Difference between revisions of "Bel"

From Hydrogenaudio Knowledgebase
Jump to: navigation, search
m (DB moved to Bel)
Line 1: Line 1:
{{title|dB}}
+
The '''bel''' is a logarithmical unit used to express relative difference in intensity or power between two signals, usually acoustic. Because of the fact that the Bel unit is too large for everyday use most of the times it is used as the more convenient '''decibel''' (abbreviated to '''dB''').
  
The '''decibel''' (abbreviated to '''dB''') is a logarithmical unit used to express relative difference in intensity or power between two signals, usually acoustic.
+
Decibel is equal to ten times the common logarithm of the ratio of the two levels.
  
It is equal to ten times the common logarithm of the ratio of the two levels.
+
::<math>{di\! f\!\! f} = \cdot \log_{10}\left(\frac{P_2}{P_1}\right )</math>
 +
 
 +
In case of the decibel we have a ''10'' factor:
  
 
::<math>{di\! f\!\! f} = 10 \cdot \log_{10}\left(\frac{P_2}{P_1}\right )</math>
 
::<math>{di\! f\!\! f} = 10 \cdot \log_{10}\left(\frac{P_2}{P_1}\right )</math>
 
The ''10'' factor comes from the fact the Bel unit is too large for everyday use; decibel is just more convenient.
 
  
 
There is a second definition of the decibel. In acoustics, it is used to express the ratio in sound pressure, because power is roughly proportional to the square of effective sound pressure.
 
There is a second definition of the decibel. In acoustics, it is used to express the ratio in sound pressure, because power is roughly proportional to the square of effective sound pressure.
Line 13: Line 13:
 
Let 'p' be pressure, 'P' power.
 
Let 'p' be pressure, 'P' power.
  
::<math>{di\! f\!\! f} = 10 \cdot \log_{10}\left(\frac{P_2}{P_1}\right )</math>
+
::<math>{di\! f\!\! f} = \cdot \log_{10}\left(\frac{P_2}{P_1}\right )</math>
 
    
 
    
::<math>{di\! f\!\! f} = 10 \cdot \log_{10}\left(\frac{p_2^2}{p_1^2}\right )</math>
+
::<math>{di\! f\!\! f} = \cdot \log_{10}\left(\frac{p_2^2}{p_1^2}\right )</math>
 
    
 
    
::<math>{di\! f\!\! f} = 20 \cdot \log_{10}\left(\frac{p_2}{p_1}\right )</math> because <math>\log_{10}(a^2) = 2 \cdot \log_{10}(a)</math>
+
::<math>{di\! f\!\! f} = 2 \cdot \log_{10}\left(\frac{p_2}{p_1}\right )</math> because <math>\log_{10}(a^2) = 2 \cdot \log_{10}(a)</math>
  
 
In this scale, it means an increase of 20 dB is equal to a ten-fold ratio, or 6 dB a two-fold ratio (<math>20 \cdot \log_{10}(2)</math> ''is approximately equal to 6'').
 
In this scale, it means an increase of 20 dB is equal to a ten-fold ratio, or 6 dB a two-fold ratio (<math>20 \cdot \log_{10}(2)</math> ''is approximately equal to 6'').
  
 
[[Category:Technical]]
 
[[Category:Technical]]

Revision as of 18:33, 14 June 2007

The bel is a logarithmical unit used to express relative difference in intensity or power between two signals, usually acoustic.

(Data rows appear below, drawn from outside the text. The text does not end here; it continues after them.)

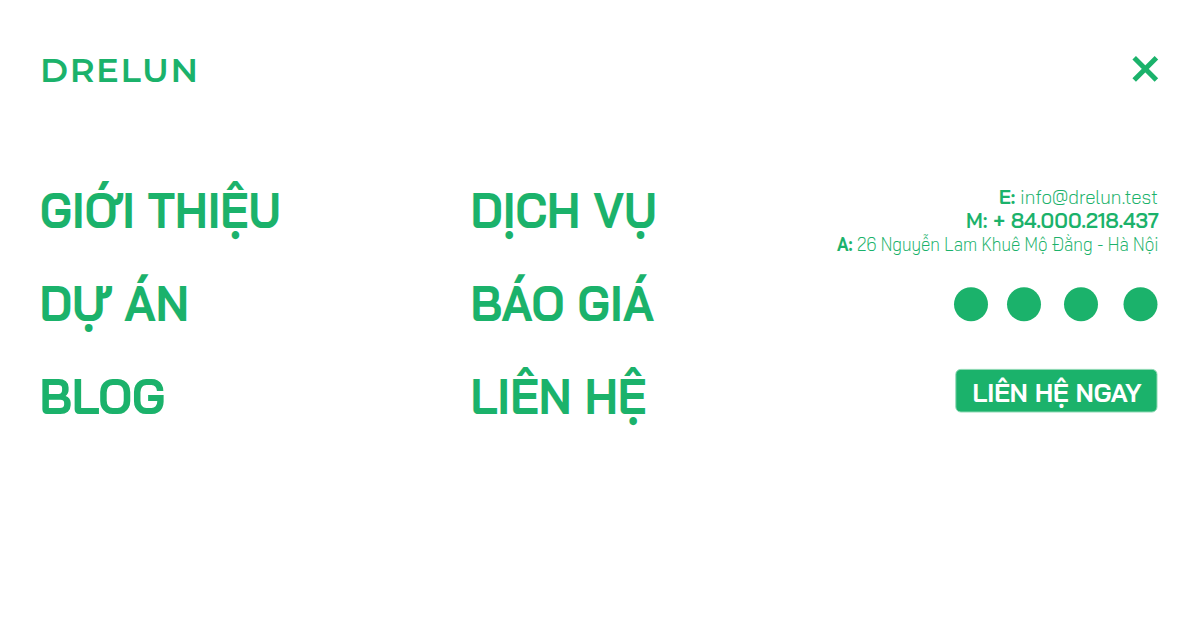
<!DOCTYPE html>
<html lang="vi">
<head>
<meta charset="utf-8">
<title>DRELUN – Menu</title>
<link rel="stylesheet" href="https://fonts.googleapis.com/css2?family=Bai+Jamjuree:wght@300;600;700&amp;family=Montserrat:wght@600&amp;display=swap">
<style>
:root {
  --green: #1bb26b;
  --green-soft: #8fd9b5;
  --paper: #ffffff;
}
* { box-sizing: border-box; margin: 0; padding: 0; }
html, body { width: 1200px; height: 625px; overflow: hidden; background: var(--paper); }
.menu-overlay { display: block; width: 1200px; height: 625px; background: var(--paper); }
a { text-decoration: none; }
text { fill: var(--green); font-family: "Bai Jamjuree", sans-serif; }
.brand { font: 600 34px "Montserrat", sans-serif; }
.menu-item { font-size: 49.5px; font-weight: 700; }
.contact-line { font-size: 19.5px; font-weight: 300; }
.contact-line .label { font-weight: 700; }
.phone { font-size: 20.5px; font-weight: 600; }
.close-icon { stroke: var(--green); stroke-width: 5; fill: none; }
.social-dot { fill: var(--green); }
.cta-box { fill: var(--green); stroke: var(--green-soft); stroke-width: 1; }
.cta-label { fill: var(--paper); font-size: 25.5px; font-weight: 700; }
</style>
</head>
<body>
<svg class="menu-overlay" viewBox="0 0 1200 625" xmlns="http://www.w3.org/2000/svg">
  <g class="header">
    <a href="#"><text class="brand" x="40" y="82" textLength="158" lengthAdjust="spacing">DRELUN</text></a>
    <a href="#" aria-label="Đóng menu"><path class="close-icon" d="M1134.2 57.8 1156.4 80M1156.4 57.8 1134.2 80"/></a>
  </g>

  <g class="menu menu-left">
    <a href="#"><text class="menu-item" x="40" y="228" textLength="241" lengthAdjust="spacingAndGlyphs">GIỚI THIỆU</text></a>
    <a href="#"><text class="menu-item" x="39.5" y="320.6" textLength="149.5" lengthAdjust="spacingAndGlyphs">DỰ ÁN</text></a>
    <a href="#"><text class="menu-item" x="39.5" y="413.6" textLength="126" lengthAdjust="spacingAndGlyphs">BLOG</text></a>
  </g>

  <g class="menu menu-right">
    <a href="#"><text class="menu-item" x="470.5" y="228" textLength="186.5" lengthAdjust="spacingAndGlyphs">DỊCH VỤ</text></a>
    <a href="#"><text class="menu-item" x="470.5" y="320.6" textLength="183.5" lengthAdjust="spacingAndGlyphs">BÁO GIÁ</text></a>
    <a href="#"><text class="menu-item" x="470.5" y="413.6" textLength="176" lengthAdjust="spacingAndGlyphs">LIÊN HỆ</text></a>
  </g>

  <g class="contact">
    <text class="contact-line" x="999" y="203.7" textLength="159" lengthAdjust="spacingAndGlyphs"><tspan class="label">E:</tspan> info@drelun.test</text>
    <text class="phone" x="966" y="228.4" textLength="192.5" lengthAdjust="spacingAndGlyphs">M: + 84.000.218.437</text>
    <text class="contact-line" x="837" y="251" textLength="321.5" lengthAdjust="spacingAndGlyphs"><tspan class="label">A:</tspan> 26 Nguyễn Lam Khuê Mộ Đằng - Hà Nội</text>
  </g>

  <g class="social">
    <a href="#" aria-label="Mạng xã hội 1"><circle class="social-dot" cx="971" cy="304.3" r="17"/></a>
    <a href="#" aria-label="Mạng xã hội 2"><circle class="social-dot" cx="1024" cy="304.3" r="17"/></a>
    <a href="#" aria-label="Mạng xã hội 3"><circle class="social-dot" cx="1081" cy="304.3" r="17"/></a>
    <a href="#" aria-label="Mạng xã hội 4"><circle class="social-dot" cx="1140.5" cy="304.3" r="17"/></a>
  </g>

  <a class="cta" href="#">
    <rect class="cta-box" x="955.8" y="369.4" width="201.2" height="42.6" rx="5"/>
    <text class="cta-label" x="972.5" y="401.8" textLength="169" lengthAdjust="spacingAndGlyphs">LIÊN HỆ NGAY</text>
  </a>
</svg>
</body>
</html>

Because of the fact that the Bel unit is too large for everyday use most of the times it is used as the more convenient decibel (abbreviated to dB).

Decibel is equal to ten times the common logarithm of the ratio of the two levels.

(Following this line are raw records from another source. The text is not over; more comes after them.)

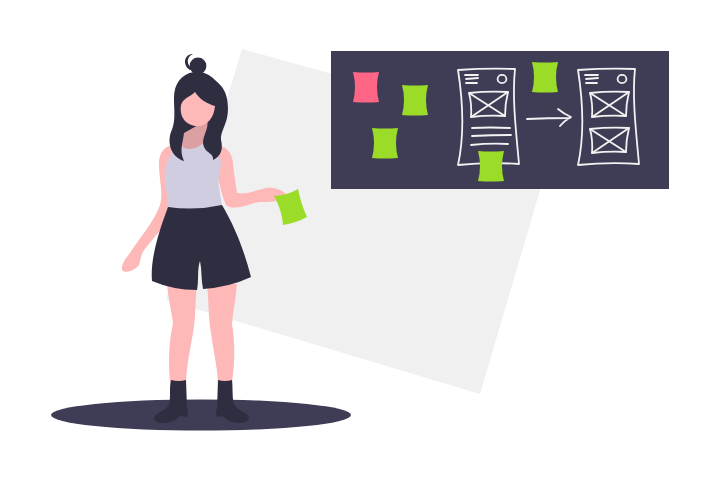
<!DOCTYPE html>
<html lang="en">
<head>
<meta charset="utf-8">
<title>Wireframing illustration</title>
<style>
:root {
  --paper: #ffffff;
  --backdrop: #f0f0f0;
  --board: #3f3d56;
  --ink: #2f2e41;
  --skin: #ffb8b8;
  --neck-shade: #dca0a2;
  --top: #d0cde1;
  --note: #9bdc28;
  --note-alert: #ff6584;
  --chalk: #f2f2f2;
}
html, body { margin: 0; background: var(--paper); overflow: hidden; }
svg { display: block; width: 720px; height: 480px; }
.backdrop { fill: var(--backdrop); }
.board, .floor { fill: var(--board); }
.note { fill: var(--note); }
.note-alert { fill: var(--note-alert); }
.sketch { fill: none; stroke: var(--chalk); stroke-width: 1.8; stroke-linecap: round; stroke-linejoin: round; }
.skin { fill: var(--skin); }
.neck-shade { fill: var(--neck-shade); }
.top { fill: var(--top); }
.ink { fill: var(--ink); }
</style>
</head>
<body>
<svg viewBox="0 0 720 480" role="img" aria-label="A woman holding a sticky note beside a board of wireframe sketches">
  <defs>
    <path id="sticky" d="M0 0 Q13 1 26 0 Q22 15 26 30 Q13 31 0 30 Q4 15 0 0Z"/>
    <g id="image-box">
      <path d="M0 1 Q19 -1 39 0 Q36 12 36 24 Q19 23 2 25 Q3 12 0 1Z"/>
      <path d="M0 1 L36 24 M39 0 L2 25"/>
    </g>
    <g id="phone-frame">
      <path d="M0 1 Q29 -1 57 0 C54 28 58 62 61 95 Q31 93 0 96 C7 64 5 33 0 1Z"/>
      <path d="M7 6 H20 M8 10 L20 9 M8 14 H19"/>
      <ellipse cx="44" cy="10" rx="4.4" ry="4.2"/>
    </g>
  </defs>

  <polygon class="backdrop" points="242,49 556,136 480,394 166,300"/>

  <g id="planning-board">
    <rect class="board" x="331" y="51" width="338" height="138"/>
    <g class="sketch">
      <use href="#phone-frame" x="458" y="69"/>
      <use href="#image-box" x="469" y="92"/>
      <path d="M472 128 Q490 127 510 128 M472 136 Q492 135 511 135 M471 145 Q490 143 508 144"/>
      <path d="M527 119 Q548 118 570 118 M558 109 Q564 114 571 117 Q564 121 560 126"/>
      <use href="#phone-frame" x="578" y="69"/>
      <use href="#image-box" x="590" y="92"/>
      <use href="#image-box" x="590" y="128"/>
    </g>
    <use class="note-alert" href="#sticky" x="353" y="72"/>
    <use class="note" href="#sticky" x="402" y="85"/>
    <use class="note" href="#sticky" x="372" y="128"/>
    <use class="note" href="#sticky" x="532" y="62"/>
    <use class="note" href="#sticky" x="478" y="151"/>
  </g>

  <ellipse class="floor" cx="201" cy="415" rx="150" ry="15.6"/>

  <g id="woman">
    <g id="legs" class="skin">
      <path d="M167 284 H197 C195 300 196 317 193 333 C190 350 187 364 186 382 H170 C168 361 169 342 173 323 C171 308 168 297 167 284Z"/>
      <path d="M207 284 H237 C236 298 233 310 232 324 C235 342 235 362 232 382 H218 C217 364 213 350 211 333 C208 317 209 300 207 284Z"/>
    </g>
    <g id="boots" class="ink">
      <path d="M171 380 Q179 382 186 380 L187 408 Q189 413 187 417 L180 416 C175 422 168 423 162 423 Q155 423 154 418 C156 412 164 412 169 405 C171 397 169 388 171 380Z"/>
      <path d="M218 380 Q225 382 232 380 C233 388 232 398 234 404 C238 412 247 411 249 418 Q248 423 241 423 C234 423 228 422 223 416 L217 417 Q215 413 217 408Z"/>
    </g>
    <g id="arms" class="skin">
      <path d="M178 144 C164 145 158 153 159 167 C160 184 163 194 160 205 C154 222 140 237 130 253 C125 259 121 265 122 270 C125 274 134 271 139 265 C141 260 140 255 145 249 C156 235 168 223 172 210 L182 160Z"/>
      <path d="M211 145 C225 144 232 151 233 163 C234 175 236 185 237 193 C247 195 256 190 266 188 C274 187 282 190 286 194 L280 200 C271 203 262 201 254 203 C243 207 231 210 226 205 C221 194 220 182 216 174Z"/>
    </g>
    <path id="held-note" class="note" d="M274 196 Q288 195 298 189 Q301 204 307 217 Q296 223 283 225 Q282 210 274 196Z"/>
    <path id="neck" class="neck-shade" d="M182 120 H208 V139 Q210 145 214 148 L195 160 L177 148 Q183 144 182 136Z"/>
    <path class="top" d="M176 142 Q181 144 184 148 Q197 152 207 139 C212 146 216 154 221 161 C221 171 217 176 219 187 L222 206 Q195 212 168 208 C169 197 163 184 165 170 C167 158 174 153 176 142Z"/>
    <path id="shorts" class="ink" d="M168 207 Q195 211 222 205 C235 227 244 250 251 277 Q230 287 203 289 C201 280 202 270 200 261 C197 269 199 280 197 290 Q173 290 152 281 C150 259 159 231 168 207Z"/>
    <g id="hair" class="ink">
      <path d="M193 54 C184 54 182 65 190 70 L193 69 C186 65 186 57 193 54Z"/>
      <circle cx="198" cy="66" r="8.4"/>
      <path d="M194 72 C181 74 174 84 174 98 C174 112 176 121 171 132 C167 143 171 157 184 161 C179 150 183 143 184 133 L207 120 C210 129 200 138 204 147 C207 154 214 153 213 160 C222 156 223 148 221 140 C220 131 228 124 228 109 C228 92 222 86 215 80 C209 74 202 71 194 72Z"/>
    </g>
    <path id="face" class="skin" d="M195 92 C190 97 183 98 181 105 C179 118 187 126 198 126 C207 126 214 118 215 106 C208 104 200 100 195 92Z"/>
  </g>
</svg>
</body>
</html>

{di\! f\!\! f} = \cdot \log_{10}\left(\frac{P_2}{P_1}\right )

In case of the decibel we have a 10 factor:

{di\! f\!\! f} = 10 \cdot \log_{10}\left(\frac{P_2}{P_1}\right )

There is a second definition of the decibel. In acoustics, it is used to express the ratio in sound pressure, because power is roughly proportional to the square of effective sound pressure.

Let 'p' be pressure, 'P' power.

{di\! f\!\! f} = \cdot \log_{10}\left(\frac{P_2}{P_1}\right )
{di\! f\!\! f} = \cdot \log_{10}\left(\frac{p_2^2}{p_1^2}\right )
{di\! f\!\! f} = 2 \cdot \log_{10}\left(\frac{p_2}{p_1}\right ) because \log_{10}(a^2) = 2 \cdot \log_{10}(a)

In this scale, it means an increase of 20 dB is equal to a ten-fold ratio, or 6 dB a two-fold ratio (20 \cdot \log_{10}(2) is approximately equal to 6).